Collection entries
☆ ☆ ☆ ☆
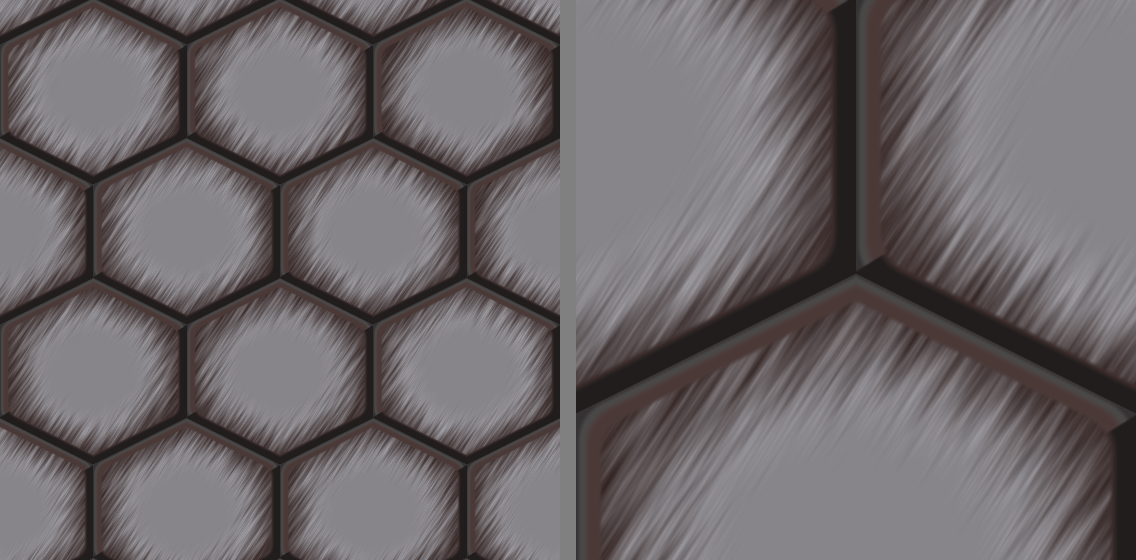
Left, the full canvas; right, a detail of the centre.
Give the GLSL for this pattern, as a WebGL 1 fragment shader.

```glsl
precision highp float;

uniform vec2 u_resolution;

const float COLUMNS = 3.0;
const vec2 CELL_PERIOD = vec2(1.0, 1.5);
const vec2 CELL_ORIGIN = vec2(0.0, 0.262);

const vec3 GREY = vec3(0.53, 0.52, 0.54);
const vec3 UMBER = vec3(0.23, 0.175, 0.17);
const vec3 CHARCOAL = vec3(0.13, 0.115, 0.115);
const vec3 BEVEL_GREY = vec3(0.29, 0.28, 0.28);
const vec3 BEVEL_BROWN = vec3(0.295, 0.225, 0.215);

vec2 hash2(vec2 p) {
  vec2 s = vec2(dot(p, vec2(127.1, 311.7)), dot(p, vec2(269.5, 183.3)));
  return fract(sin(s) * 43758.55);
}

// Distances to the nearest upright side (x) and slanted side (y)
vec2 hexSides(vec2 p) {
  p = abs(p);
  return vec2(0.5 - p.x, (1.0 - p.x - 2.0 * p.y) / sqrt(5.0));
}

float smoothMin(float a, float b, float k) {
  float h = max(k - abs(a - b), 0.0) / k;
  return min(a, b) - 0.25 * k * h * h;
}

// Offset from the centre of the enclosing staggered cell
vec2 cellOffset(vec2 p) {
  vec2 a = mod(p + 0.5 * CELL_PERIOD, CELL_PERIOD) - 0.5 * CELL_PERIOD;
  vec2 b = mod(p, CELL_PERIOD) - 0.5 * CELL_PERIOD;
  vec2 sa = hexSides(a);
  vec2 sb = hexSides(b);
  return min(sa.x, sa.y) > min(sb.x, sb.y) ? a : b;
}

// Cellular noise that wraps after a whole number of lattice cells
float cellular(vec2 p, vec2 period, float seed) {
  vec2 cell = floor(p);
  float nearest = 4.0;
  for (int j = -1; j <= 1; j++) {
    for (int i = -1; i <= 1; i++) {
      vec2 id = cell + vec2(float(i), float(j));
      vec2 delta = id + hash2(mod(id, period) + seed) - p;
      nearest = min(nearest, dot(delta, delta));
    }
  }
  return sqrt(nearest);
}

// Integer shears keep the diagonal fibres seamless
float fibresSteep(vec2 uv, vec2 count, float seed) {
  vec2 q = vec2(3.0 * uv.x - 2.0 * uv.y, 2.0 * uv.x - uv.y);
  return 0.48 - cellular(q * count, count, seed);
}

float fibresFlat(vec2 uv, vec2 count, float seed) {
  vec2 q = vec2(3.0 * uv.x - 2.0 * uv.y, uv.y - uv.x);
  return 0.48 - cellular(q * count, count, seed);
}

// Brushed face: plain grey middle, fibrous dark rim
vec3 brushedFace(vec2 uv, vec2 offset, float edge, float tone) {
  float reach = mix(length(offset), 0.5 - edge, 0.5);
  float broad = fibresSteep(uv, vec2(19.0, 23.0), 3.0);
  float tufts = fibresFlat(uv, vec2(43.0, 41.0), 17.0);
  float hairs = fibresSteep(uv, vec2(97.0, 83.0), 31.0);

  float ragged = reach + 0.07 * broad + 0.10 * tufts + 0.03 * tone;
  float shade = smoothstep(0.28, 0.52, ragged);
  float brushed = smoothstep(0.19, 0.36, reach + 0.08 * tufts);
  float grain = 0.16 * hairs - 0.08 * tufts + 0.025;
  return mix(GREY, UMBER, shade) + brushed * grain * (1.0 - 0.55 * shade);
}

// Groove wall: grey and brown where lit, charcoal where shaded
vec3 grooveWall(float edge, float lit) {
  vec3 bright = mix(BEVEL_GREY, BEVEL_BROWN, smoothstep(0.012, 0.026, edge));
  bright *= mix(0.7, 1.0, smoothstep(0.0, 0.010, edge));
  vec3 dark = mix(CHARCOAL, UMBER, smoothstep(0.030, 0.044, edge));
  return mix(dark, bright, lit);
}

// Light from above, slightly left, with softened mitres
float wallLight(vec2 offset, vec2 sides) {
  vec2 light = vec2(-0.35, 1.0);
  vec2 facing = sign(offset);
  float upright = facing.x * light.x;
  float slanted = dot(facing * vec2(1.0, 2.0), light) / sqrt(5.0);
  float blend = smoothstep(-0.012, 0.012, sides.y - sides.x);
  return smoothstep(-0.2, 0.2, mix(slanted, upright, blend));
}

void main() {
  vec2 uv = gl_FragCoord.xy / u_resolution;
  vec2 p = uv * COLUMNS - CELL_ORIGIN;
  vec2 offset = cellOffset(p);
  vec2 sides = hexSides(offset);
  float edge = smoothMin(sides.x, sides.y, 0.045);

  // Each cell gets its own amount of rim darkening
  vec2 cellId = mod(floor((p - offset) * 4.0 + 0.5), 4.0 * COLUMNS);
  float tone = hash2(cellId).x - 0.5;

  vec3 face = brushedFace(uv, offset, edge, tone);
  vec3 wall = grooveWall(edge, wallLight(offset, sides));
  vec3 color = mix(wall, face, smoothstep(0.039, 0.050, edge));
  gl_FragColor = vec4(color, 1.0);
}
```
☆ ☆ ☆ ☆
• **YOUR GOAL**: Output the data above exactly, excluding images.

• **TASK SOLUTION**:
Left, the full canvas; right, a detail of the centre.
Give the GLSL for this pattern, as a WebGL 1 fragment shader.

```glsl
precision highp float;

uniform vec2 u_resolution;

const float COLUMNS = 3.0;
const vec2 CELL_PERIOD = vec2(1.0, 1.5);
const vec2 CELL_ORIGIN = vec2(0.0, 0.262);

const vec3 GREY = vec3(0.53, 0.52, 0.54);
const vec3 UMBER = vec3(0.23, 0.175, 0.17);
const vec3 CHARCOAL = vec3(0.13, 0.115, 0.115);
const vec3 BEVEL_GREY = vec3(0.29, 0.28, 0.28);
const vec3 BEVEL_BROWN = vec3(0.295, 0.225, 0.215);

vec2 hash2(vec2 p) {
  vec2 s = vec2(dot(p, vec2(127.1, 311.7)), dot(p, vec2(269.5, 183.3)));
  return fract(sin(s) * 43758.55);
}

// Distances to the nearest upright side (x) and slanted side (y)
vec2 hexSides(vec2 p) {
  p = abs(p);
  return vec2(0.5 - p.x, (1.0 - p.x - 2.0 * p.y) / sqrt(5.0));
}

float smoothMin(float a, float b, float k) {
  float h = max(k - abs(a - b), 0.0) / k;
  return min(a, b) - 0.25 * k * h * h;
}

// Offset from the centre of the enclosing staggered cell
vec2 cellOffset(vec2 p) {
  vec2 a = mod(p + 0.5 * CELL_PERIOD, CELL_PERIOD) - 0.5 * CELL_PERIOD;
  vec2 b = mod(p, CELL_PERIOD) - 0.5 * CELL_PERIOD;
  vec2 sa = hexSides(a);
  vec2 sb = hexSides(b);
  return min(sa.x, sa.y) > min(sb.x, sb.y) ? a : b;
}

// Cellular noise that wraps after a whole number of lattice cells
float cellular(vec2 p, vec2 period, float seed) {
  vec2 cell = floor(p);
  float nearest = 4.0;
  for (int j = -1; j <= 1; j++) {
    for (int i = -1; i <= 1; i++) {
      vec2 id = cell + vec2(float(i), float(j));
      vec2 delta = id + hash2(mod(id, period) + seed) - p;
      nearest = min(nearest, dot(delta, delta));
    }
  }
  return sqrt(nearest);
}

// Integer shears keep the diagonal fibres seamless
float fibresSteep(vec2 uv, vec2 count, float seed) {
  vec2 q = vec2(3.0 * uv.x - 2.0 * uv.y, 2.0 * uv.x - uv.y);
  return 0.48 - cellular(q * count, count, seed);
}

float fibresFlat(vec2 uv, vec2 count, float seed) {
  vec2 q = vec2(3.0 * uv.x - 2.0 * uv.y, uv.y - uv.x);
  return 0.48 - cellular(q * count, count, seed);
}

// Brushed face: plain grey middle, fibrous dark rim
vec3 brushedFace(vec2 uv, vec2 offset, float edge, float tone) {
  float reach = mix(length(offset), 0.5 - edge, 0.5);
  float broad = fibresSteep(uv, vec2(19.0, 23.0), 3.0);
  float tufts = fibresFlat(uv, vec2(43.0, 41.0), 17.0);
  float hairs = fibresSteep(uv, vec2(97.0, 83.0), 31.0);

  float ragged = reach + 0.07 * broad + 0.10 * tufts + 0.03 * tone;
  float shade = smoothstep(0.28, 0.52, ragged);
  float brushed = smoothstep(0.19, 0.36, reach + 0.08 * tufts);
  float grain = 0.16 * hairs - 0.08 * tufts + 0.025;
  return mix(GREY, UMBER, shade) + brushed * grain * (1.0 - 0.55 * shade);
}

// Groove wall: grey and brown where lit, charcoal where shaded
vec3 grooveWall(float edge, float lit) {
  vec3 bright = mix(BEVEL_GREY, BEVEL_BROWN, smoothstep(0.012, 0.026, edge));
  bright *= mix(0.7, 1.0, smoothstep(0.0, 0.010, edge));
  vec3 dark = mix(CHARCOAL, UMBER, smoothstep(0.030, 0.044, edge));
  return mix(dark, bright, lit);
}

// Light from above, slightly left, with softened mitres
float wallLight(vec2 offset, vec2 sides) {
  vec2 light = vec2(-0.35, 1.0);
  vec2 facing = sign(offset);
  float upright = facing.x * light.x;
  float slanted = dot(facing * vec2(1.0, 2.0), light) / sqrt(5.0);
  float blend = smoothstep(-0.012, 0.012, sides.y - sides.x);
  return smoothstep(-0.2, 0.2, mix(slanted, upright, blend));
}

void main() {
  vec2 uv = gl_FragCoord.xy / u_resolution;
  vec2 p = uv * COLUMNS - CELL_ORIGIN;
  vec2 offset = cellOffset(p);
  vec2 sides = hexSides(offset);
  float edge = smoothMin(sides.x, sides.y, 0.045);

  // Each cell gets its own amount of rim darkening
  vec2 cellId = mod(floor((p - offset) * 4.0 + 0.5), 4.0 * COLUMNS);
  float tone = hash2(cellId).x - 0.5;

  vec3 face = brushedFace(uv, offset, edge, tone);
  vec3 wall = grooveWall(edge, wallLight(offset, sides));
  vec3 color = mix(wall, face, smoothstep(0.039, 0.050, edge));
  gl_FragColor = vec4(color, 1.0);
}
```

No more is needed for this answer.